## PROBLEM DESCRIPTION
Taking each line of the material below in turn, count those containing the string "scale". Provide the number alone.

## MATERIAL FOR THIS TASK
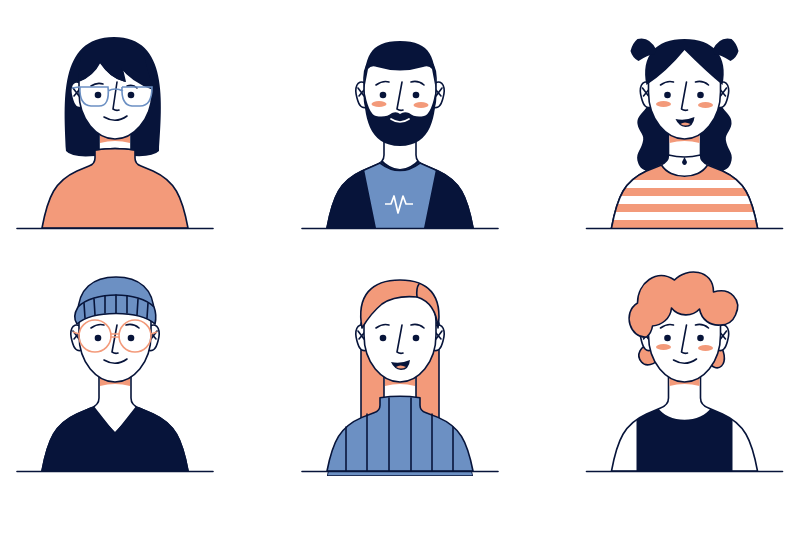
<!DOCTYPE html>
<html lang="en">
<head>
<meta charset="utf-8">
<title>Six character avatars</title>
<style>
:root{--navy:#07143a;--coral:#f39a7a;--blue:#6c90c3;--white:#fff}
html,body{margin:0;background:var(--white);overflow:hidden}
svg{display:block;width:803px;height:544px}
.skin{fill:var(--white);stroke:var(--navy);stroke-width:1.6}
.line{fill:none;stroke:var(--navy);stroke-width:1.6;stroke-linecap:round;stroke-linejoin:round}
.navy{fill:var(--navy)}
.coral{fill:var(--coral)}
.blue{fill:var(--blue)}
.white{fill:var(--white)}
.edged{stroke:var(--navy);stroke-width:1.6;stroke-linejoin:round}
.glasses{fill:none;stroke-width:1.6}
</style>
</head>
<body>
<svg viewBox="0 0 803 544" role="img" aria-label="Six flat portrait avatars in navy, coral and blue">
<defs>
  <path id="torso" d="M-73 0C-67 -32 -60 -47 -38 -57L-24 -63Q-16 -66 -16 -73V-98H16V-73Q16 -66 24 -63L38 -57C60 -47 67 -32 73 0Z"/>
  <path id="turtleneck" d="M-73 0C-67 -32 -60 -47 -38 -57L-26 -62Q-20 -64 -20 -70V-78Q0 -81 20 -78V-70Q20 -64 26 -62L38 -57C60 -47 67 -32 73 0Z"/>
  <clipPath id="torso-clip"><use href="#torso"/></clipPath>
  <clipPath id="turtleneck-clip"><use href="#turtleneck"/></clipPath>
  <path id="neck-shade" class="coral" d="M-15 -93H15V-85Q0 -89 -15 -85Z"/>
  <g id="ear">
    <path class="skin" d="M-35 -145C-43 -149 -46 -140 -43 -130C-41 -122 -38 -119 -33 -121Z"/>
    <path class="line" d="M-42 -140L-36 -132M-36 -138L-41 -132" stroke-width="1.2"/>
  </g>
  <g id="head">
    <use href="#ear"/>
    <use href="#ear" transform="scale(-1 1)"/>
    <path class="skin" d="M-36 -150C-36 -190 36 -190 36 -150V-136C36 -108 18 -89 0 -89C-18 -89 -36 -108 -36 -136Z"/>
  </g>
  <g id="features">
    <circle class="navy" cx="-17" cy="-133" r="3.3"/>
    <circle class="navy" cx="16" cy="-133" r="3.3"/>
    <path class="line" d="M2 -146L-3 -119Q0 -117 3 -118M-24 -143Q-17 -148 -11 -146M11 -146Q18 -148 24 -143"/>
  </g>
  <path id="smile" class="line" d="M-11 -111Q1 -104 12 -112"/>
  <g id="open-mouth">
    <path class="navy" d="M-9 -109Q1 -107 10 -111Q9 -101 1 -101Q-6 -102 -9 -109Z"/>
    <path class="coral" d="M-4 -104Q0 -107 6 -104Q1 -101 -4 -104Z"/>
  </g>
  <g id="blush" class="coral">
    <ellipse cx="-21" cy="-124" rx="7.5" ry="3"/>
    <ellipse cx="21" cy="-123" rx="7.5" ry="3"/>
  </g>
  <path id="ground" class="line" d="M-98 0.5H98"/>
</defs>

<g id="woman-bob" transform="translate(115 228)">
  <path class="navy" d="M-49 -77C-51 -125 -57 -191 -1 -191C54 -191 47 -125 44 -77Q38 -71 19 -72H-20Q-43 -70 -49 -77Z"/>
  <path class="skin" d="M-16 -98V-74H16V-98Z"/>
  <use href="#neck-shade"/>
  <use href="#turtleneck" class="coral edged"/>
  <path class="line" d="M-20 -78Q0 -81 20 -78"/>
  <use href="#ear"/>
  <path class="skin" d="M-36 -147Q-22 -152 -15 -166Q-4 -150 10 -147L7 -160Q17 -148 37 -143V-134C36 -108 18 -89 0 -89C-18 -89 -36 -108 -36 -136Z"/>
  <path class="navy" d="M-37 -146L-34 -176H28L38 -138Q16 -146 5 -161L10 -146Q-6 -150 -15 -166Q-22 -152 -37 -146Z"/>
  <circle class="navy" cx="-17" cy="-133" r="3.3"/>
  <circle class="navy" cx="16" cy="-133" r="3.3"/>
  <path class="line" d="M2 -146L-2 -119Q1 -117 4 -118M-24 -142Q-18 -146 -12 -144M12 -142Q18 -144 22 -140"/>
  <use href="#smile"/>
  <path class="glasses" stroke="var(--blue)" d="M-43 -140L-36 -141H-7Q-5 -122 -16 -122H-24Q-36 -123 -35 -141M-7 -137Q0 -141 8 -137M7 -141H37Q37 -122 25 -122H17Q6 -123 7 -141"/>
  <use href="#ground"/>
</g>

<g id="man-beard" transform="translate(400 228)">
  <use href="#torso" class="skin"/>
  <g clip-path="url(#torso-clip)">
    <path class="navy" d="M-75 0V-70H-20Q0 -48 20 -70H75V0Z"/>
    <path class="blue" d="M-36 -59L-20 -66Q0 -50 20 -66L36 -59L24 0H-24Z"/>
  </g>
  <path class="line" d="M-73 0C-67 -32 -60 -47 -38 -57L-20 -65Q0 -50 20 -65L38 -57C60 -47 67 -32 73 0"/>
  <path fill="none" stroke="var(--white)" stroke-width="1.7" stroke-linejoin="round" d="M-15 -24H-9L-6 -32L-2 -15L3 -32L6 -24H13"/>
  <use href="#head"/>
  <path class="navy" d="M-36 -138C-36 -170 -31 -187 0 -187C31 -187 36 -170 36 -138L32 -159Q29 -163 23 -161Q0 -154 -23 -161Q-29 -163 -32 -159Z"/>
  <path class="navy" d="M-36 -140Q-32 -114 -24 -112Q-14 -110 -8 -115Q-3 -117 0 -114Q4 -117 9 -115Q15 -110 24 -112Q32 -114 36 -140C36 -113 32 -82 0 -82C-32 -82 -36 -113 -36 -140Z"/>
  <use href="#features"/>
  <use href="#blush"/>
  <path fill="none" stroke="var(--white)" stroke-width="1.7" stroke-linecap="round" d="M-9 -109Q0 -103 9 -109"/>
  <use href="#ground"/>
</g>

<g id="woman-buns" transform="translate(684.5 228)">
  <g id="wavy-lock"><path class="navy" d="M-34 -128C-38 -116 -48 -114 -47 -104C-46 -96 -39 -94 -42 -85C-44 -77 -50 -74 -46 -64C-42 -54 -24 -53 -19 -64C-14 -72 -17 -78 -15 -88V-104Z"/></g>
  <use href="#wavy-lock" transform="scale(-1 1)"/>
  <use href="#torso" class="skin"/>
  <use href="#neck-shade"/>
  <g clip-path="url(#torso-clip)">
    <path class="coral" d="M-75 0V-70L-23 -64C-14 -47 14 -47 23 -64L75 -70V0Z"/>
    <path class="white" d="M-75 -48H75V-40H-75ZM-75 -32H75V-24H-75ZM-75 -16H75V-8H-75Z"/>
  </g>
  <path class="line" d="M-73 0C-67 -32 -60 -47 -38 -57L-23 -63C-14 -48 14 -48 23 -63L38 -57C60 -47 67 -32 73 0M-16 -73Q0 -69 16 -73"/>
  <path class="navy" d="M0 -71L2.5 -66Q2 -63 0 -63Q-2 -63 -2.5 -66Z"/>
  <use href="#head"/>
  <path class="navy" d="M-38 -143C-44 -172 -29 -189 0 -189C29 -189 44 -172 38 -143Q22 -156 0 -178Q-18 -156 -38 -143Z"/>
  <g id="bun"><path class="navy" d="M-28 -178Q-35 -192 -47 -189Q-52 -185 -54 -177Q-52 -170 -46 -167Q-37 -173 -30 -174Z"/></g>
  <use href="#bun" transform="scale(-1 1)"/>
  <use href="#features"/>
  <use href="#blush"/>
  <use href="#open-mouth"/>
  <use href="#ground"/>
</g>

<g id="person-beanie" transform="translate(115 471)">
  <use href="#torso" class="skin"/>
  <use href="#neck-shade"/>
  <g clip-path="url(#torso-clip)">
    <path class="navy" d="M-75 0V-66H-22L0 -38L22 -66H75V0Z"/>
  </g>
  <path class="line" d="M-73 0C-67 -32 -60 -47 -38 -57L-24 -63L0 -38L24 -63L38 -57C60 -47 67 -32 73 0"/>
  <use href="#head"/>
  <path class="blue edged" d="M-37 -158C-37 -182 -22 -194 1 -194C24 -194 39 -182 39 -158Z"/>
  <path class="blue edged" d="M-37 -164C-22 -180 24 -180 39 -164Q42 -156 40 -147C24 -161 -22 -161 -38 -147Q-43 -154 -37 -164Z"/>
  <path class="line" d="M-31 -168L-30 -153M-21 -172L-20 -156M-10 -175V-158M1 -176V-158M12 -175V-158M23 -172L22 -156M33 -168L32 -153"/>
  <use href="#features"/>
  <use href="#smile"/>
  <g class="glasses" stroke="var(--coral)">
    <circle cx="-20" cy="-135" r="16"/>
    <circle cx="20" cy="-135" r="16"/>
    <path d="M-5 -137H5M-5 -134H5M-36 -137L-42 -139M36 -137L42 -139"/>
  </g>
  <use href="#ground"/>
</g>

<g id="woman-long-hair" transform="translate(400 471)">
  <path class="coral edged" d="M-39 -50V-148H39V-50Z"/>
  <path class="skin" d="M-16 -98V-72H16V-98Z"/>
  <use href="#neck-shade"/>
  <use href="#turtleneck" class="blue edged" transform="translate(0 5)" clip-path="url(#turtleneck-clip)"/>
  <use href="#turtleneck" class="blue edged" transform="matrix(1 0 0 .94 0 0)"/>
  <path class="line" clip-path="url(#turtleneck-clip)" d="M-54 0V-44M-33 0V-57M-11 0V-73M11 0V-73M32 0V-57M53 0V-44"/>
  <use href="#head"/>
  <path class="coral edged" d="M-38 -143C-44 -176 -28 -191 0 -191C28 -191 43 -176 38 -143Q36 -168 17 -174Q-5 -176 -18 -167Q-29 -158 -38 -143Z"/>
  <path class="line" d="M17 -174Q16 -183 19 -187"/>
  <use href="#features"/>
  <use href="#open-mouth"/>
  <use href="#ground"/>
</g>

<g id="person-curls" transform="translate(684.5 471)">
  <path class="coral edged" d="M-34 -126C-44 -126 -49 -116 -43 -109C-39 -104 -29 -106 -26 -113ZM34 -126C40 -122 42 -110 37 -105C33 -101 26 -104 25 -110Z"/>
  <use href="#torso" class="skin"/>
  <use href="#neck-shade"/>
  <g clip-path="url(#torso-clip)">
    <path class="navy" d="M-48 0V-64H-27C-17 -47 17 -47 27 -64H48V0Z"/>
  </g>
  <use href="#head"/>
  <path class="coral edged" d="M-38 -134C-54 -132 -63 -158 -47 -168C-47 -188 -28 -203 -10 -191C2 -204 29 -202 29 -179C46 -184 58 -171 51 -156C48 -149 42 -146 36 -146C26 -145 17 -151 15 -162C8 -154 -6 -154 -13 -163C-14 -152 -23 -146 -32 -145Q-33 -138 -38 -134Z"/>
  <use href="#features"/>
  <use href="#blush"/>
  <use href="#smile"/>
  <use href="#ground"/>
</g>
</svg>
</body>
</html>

## REPLY TO THE EXERCISE
3